→ Action item:
Your task is to copy every line of the entries that contains "html".

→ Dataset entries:
---*---

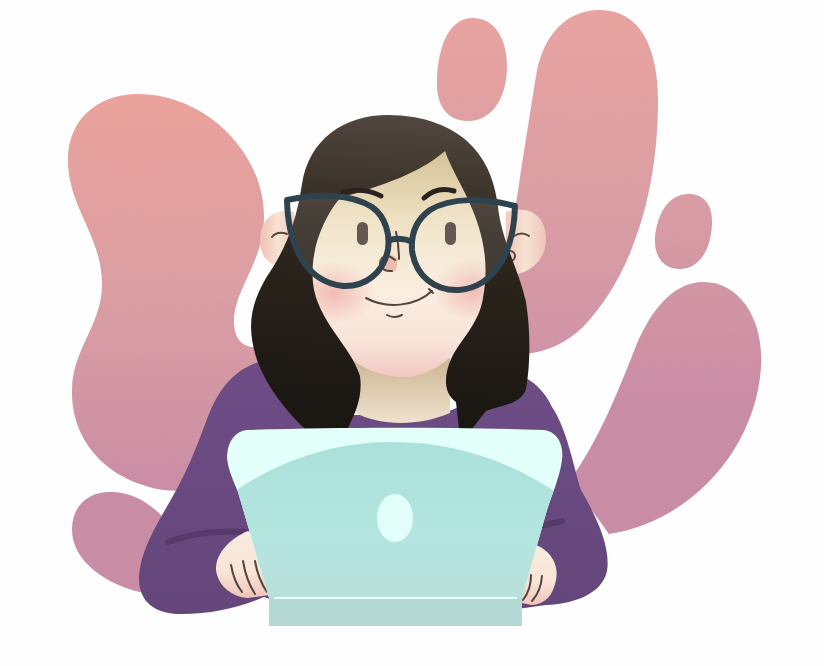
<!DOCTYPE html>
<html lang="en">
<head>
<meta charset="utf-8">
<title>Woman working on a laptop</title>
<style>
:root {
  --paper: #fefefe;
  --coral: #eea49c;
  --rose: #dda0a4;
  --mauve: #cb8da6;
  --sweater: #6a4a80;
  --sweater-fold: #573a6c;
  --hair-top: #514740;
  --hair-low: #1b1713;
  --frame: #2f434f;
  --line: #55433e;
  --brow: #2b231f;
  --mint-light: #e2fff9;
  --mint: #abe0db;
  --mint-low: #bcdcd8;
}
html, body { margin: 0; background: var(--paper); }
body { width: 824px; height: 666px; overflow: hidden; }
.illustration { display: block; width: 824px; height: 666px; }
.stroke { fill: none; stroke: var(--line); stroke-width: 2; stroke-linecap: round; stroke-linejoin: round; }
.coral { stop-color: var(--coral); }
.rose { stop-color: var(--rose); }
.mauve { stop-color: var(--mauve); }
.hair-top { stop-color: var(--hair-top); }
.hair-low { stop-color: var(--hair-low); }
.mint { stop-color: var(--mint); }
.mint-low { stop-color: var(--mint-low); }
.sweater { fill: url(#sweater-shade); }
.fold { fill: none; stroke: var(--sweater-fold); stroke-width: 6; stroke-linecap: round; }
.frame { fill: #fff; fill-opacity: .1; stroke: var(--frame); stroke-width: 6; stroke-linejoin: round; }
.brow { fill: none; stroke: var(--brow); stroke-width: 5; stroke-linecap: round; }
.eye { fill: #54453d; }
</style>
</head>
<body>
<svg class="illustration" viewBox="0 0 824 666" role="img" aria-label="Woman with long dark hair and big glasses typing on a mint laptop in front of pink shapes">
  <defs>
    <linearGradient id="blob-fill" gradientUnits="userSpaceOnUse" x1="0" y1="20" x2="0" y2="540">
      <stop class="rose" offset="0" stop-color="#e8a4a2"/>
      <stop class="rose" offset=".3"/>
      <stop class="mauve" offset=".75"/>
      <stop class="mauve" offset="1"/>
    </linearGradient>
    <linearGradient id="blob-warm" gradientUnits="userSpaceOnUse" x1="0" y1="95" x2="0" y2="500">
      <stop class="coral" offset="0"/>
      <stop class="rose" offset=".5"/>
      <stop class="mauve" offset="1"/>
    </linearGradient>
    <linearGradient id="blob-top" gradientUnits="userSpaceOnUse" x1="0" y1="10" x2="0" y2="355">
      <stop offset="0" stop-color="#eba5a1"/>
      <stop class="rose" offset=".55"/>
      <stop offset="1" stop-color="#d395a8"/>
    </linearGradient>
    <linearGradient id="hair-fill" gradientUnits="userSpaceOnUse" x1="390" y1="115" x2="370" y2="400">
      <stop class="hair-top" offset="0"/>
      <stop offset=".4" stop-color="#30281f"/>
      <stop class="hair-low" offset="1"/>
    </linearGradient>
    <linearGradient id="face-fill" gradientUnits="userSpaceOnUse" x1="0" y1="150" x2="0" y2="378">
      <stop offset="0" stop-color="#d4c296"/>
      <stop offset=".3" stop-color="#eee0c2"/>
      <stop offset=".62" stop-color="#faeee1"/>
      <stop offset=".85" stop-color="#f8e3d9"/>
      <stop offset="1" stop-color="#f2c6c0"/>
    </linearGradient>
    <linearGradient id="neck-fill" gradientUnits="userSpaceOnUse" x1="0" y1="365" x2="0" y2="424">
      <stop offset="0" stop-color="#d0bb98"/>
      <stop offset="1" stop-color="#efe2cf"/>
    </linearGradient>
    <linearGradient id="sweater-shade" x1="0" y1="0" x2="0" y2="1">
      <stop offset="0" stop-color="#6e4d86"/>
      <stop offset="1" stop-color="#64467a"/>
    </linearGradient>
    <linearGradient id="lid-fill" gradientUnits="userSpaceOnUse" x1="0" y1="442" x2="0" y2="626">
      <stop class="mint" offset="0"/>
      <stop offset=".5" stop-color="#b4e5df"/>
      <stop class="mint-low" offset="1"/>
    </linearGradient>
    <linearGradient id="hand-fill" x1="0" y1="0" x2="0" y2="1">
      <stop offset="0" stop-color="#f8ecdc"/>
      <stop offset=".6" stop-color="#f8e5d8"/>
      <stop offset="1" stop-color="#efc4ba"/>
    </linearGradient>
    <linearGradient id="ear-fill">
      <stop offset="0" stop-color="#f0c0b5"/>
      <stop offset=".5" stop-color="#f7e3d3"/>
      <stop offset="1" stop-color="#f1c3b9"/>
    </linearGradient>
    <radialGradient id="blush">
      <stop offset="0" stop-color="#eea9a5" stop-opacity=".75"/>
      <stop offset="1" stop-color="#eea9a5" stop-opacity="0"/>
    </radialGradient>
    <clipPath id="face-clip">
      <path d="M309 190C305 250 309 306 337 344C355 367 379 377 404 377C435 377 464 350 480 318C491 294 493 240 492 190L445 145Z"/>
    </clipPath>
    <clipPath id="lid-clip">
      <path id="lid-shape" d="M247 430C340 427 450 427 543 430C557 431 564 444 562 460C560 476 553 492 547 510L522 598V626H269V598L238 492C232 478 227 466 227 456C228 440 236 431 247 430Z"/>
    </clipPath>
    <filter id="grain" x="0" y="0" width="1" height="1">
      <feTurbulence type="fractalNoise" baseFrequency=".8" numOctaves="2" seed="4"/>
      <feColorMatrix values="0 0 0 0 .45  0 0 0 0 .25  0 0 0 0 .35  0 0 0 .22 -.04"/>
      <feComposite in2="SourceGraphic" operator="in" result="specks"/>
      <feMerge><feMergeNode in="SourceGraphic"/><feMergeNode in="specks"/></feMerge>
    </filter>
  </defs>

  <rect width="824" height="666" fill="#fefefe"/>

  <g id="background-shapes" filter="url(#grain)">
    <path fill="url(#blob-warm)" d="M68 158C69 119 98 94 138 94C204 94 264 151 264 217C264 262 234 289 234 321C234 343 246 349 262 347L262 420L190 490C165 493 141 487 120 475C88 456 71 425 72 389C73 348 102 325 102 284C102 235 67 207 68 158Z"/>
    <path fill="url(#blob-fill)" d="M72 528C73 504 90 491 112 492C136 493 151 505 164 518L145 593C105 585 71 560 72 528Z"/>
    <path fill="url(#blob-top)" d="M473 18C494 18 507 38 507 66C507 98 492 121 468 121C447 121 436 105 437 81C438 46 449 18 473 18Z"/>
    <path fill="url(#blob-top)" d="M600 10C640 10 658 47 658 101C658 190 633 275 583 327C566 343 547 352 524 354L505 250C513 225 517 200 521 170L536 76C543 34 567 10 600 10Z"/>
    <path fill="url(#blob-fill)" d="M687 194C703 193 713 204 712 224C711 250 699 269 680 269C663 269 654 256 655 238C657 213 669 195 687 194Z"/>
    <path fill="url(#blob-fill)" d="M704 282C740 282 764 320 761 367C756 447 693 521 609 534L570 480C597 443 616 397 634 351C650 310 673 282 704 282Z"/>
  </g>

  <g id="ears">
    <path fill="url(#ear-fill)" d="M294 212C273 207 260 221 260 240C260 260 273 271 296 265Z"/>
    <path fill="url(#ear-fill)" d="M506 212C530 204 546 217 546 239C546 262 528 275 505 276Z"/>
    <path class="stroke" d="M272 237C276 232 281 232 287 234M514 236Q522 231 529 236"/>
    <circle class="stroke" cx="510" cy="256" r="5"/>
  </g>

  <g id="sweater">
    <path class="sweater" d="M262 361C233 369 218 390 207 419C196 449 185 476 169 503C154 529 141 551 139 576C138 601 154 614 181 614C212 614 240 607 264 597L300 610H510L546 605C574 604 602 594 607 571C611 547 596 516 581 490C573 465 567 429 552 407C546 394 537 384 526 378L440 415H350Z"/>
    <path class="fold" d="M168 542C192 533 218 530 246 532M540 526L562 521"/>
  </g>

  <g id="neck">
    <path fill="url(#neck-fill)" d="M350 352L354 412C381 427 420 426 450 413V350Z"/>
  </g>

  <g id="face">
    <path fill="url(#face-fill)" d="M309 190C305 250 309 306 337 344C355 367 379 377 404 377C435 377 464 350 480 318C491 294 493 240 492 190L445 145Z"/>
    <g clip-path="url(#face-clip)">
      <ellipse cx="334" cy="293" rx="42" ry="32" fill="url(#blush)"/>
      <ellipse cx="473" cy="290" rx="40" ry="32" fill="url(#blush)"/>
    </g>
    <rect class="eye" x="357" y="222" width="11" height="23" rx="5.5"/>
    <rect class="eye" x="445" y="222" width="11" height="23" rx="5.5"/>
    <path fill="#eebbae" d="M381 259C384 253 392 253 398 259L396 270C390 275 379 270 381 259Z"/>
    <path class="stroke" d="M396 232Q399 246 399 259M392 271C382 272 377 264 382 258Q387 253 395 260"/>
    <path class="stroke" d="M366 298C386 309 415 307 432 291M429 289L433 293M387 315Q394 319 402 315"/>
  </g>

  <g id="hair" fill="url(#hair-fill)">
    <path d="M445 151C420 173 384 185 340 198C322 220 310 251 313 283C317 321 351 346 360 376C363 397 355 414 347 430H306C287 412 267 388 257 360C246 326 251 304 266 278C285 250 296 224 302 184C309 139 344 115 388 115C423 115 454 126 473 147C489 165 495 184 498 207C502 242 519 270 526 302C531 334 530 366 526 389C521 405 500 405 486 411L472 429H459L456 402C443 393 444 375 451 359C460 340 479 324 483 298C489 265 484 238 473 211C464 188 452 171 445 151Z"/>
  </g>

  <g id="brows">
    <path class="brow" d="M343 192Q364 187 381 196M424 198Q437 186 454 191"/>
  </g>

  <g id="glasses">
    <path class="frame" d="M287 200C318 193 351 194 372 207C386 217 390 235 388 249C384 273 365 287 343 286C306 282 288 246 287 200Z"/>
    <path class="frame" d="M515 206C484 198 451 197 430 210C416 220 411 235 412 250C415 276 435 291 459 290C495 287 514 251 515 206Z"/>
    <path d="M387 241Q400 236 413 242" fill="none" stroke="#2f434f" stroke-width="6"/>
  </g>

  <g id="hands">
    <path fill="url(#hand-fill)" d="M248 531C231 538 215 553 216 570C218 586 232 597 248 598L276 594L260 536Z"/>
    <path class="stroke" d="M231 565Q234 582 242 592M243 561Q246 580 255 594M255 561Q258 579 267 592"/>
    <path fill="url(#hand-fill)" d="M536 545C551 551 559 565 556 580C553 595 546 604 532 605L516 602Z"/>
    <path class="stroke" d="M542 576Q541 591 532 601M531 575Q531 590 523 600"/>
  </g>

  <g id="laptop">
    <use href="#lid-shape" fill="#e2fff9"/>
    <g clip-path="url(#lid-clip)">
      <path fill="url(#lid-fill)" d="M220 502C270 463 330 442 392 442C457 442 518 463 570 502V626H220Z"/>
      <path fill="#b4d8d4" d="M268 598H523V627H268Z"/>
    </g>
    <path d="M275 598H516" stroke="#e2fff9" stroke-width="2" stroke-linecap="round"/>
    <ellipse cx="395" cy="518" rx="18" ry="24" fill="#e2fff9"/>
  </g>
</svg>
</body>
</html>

---*---

→ Written response:
<!DOCTYPE html>
<html lang="en">
html, body { margin: 0; background: var(--paper); }
</html>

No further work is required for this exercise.